<<<<
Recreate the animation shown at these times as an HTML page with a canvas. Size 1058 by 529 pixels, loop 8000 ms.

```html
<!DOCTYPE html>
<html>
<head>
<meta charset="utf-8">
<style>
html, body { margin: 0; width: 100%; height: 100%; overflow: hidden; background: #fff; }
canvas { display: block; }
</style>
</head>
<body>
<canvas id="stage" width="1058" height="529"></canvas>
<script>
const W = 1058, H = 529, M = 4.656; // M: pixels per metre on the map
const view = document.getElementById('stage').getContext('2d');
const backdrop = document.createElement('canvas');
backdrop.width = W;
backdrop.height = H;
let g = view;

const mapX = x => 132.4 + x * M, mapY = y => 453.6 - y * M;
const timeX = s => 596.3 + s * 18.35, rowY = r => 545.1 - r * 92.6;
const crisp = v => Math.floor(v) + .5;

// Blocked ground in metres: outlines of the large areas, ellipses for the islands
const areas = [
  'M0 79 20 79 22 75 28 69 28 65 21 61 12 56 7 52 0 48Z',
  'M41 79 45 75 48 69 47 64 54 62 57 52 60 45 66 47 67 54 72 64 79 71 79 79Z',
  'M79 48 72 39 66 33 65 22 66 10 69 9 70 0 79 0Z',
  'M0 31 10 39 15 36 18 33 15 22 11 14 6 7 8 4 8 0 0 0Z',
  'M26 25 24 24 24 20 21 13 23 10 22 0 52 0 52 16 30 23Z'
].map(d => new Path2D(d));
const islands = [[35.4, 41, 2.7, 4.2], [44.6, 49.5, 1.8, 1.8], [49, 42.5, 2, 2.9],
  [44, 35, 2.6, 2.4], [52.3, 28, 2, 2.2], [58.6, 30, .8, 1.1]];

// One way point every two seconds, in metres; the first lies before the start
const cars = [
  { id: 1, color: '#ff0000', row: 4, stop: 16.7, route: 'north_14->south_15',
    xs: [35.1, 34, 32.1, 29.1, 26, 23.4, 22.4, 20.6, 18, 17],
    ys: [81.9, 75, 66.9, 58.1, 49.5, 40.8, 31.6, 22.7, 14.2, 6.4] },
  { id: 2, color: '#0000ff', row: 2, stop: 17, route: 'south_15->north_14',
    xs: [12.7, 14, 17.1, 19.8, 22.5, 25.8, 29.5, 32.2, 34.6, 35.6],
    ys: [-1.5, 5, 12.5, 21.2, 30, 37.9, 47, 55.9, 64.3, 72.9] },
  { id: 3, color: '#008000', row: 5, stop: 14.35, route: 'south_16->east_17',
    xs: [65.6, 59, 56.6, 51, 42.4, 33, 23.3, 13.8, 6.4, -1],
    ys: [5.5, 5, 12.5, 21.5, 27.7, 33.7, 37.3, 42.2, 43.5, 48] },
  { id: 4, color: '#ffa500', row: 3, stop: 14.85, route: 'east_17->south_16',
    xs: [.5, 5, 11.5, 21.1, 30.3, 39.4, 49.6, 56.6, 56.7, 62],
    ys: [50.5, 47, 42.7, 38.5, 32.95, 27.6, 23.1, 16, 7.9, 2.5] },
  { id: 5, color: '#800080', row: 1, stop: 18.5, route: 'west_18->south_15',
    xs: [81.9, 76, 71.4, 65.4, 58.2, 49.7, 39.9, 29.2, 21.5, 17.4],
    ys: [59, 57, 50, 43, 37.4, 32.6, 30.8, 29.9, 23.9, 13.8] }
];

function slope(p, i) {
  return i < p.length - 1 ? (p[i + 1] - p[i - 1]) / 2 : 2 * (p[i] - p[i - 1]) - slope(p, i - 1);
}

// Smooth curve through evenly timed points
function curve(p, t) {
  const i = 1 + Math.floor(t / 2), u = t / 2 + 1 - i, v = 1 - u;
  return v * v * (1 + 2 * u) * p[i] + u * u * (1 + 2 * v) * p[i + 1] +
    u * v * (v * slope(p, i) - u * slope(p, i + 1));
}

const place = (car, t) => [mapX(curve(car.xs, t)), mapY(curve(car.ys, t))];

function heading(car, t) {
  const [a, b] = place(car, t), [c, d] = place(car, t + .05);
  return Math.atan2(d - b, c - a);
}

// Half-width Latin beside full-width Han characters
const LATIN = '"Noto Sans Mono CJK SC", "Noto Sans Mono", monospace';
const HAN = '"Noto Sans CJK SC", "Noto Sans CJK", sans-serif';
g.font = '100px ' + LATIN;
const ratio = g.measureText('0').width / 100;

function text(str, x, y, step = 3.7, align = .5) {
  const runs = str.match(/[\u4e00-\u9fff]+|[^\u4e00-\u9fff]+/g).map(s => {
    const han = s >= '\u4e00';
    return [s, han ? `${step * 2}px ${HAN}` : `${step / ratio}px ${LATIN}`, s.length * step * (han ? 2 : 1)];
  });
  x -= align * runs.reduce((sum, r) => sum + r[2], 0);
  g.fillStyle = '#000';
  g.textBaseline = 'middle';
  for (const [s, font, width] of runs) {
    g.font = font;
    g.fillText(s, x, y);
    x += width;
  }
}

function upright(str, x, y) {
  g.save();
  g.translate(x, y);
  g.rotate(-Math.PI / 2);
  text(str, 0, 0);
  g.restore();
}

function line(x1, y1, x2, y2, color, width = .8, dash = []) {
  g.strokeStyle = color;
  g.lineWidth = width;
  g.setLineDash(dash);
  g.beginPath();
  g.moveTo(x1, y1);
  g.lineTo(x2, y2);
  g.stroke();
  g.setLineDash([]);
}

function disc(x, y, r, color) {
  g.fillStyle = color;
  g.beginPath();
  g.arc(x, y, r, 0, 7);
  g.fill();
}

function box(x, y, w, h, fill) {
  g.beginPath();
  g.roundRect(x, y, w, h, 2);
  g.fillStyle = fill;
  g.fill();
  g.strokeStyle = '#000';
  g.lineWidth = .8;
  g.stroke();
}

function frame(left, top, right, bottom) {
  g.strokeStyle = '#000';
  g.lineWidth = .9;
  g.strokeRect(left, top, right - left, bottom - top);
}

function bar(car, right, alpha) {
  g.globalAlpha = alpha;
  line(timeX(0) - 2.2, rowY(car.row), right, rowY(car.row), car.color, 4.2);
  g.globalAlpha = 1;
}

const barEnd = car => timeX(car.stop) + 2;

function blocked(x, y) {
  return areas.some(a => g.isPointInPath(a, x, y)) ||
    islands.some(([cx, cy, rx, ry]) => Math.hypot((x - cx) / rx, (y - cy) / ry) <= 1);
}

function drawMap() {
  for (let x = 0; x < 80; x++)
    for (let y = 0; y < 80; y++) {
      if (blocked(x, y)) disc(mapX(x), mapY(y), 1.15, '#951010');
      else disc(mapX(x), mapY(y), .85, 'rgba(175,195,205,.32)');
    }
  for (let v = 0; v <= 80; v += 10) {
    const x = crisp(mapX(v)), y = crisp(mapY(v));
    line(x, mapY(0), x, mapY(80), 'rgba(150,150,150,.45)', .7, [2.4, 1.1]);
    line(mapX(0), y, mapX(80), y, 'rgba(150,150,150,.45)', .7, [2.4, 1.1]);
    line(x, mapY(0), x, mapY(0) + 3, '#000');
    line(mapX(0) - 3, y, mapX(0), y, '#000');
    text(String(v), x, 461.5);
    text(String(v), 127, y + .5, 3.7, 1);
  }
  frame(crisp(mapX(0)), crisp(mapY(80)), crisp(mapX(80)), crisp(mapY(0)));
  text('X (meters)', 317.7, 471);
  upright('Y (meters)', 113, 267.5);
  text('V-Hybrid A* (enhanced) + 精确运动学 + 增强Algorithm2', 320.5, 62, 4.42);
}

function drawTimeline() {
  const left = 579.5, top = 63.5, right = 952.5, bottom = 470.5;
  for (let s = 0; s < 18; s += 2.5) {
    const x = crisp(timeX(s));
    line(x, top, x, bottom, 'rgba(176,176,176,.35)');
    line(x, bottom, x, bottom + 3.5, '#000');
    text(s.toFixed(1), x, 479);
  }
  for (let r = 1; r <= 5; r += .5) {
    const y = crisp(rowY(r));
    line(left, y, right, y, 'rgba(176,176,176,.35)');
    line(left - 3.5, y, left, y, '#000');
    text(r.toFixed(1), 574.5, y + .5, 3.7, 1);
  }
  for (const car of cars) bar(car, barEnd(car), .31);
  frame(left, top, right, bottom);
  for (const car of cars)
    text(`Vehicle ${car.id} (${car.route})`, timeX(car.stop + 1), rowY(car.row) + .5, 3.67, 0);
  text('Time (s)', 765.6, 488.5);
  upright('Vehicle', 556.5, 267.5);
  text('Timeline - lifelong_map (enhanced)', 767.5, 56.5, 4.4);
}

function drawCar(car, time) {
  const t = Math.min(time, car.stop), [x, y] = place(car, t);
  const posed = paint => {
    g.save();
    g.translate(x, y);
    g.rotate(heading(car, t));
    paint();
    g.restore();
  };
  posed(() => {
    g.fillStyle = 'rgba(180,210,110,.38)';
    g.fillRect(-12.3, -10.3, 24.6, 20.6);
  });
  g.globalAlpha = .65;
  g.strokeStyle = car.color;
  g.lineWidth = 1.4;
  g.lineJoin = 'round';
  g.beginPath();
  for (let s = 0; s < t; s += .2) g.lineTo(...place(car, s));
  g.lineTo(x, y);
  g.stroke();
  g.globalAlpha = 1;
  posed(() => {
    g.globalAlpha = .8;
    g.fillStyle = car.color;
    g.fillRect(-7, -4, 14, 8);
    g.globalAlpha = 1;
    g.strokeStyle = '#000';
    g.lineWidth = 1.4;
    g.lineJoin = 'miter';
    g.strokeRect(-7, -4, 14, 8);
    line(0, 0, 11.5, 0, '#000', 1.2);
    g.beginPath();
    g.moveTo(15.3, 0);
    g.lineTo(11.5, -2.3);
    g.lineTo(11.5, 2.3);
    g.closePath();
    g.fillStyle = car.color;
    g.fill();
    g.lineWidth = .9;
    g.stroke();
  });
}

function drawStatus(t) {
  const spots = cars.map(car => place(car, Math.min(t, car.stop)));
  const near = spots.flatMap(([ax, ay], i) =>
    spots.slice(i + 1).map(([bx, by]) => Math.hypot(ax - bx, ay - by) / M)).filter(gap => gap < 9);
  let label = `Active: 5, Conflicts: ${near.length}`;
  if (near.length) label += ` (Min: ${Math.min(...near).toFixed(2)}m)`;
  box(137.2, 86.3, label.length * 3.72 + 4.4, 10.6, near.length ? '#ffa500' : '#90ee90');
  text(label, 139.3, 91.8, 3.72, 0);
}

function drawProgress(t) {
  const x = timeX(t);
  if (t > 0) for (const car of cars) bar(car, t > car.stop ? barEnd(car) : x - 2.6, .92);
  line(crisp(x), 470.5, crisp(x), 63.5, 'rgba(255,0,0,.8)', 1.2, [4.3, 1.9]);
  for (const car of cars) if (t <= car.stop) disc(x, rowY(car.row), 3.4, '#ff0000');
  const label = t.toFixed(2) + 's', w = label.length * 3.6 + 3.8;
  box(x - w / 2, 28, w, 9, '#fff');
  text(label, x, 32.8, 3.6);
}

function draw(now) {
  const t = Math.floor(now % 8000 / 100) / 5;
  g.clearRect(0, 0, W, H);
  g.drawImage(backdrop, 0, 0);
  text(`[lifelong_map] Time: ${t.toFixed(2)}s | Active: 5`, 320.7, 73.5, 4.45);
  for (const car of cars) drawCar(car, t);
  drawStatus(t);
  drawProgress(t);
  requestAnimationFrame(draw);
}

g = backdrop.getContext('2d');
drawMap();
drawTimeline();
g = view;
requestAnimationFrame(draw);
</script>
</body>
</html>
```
>>>>
**Exercise:** Work out how many lines in the records above contain the word "pixels", and reply with that number alone.

**Answer to this problem:** 2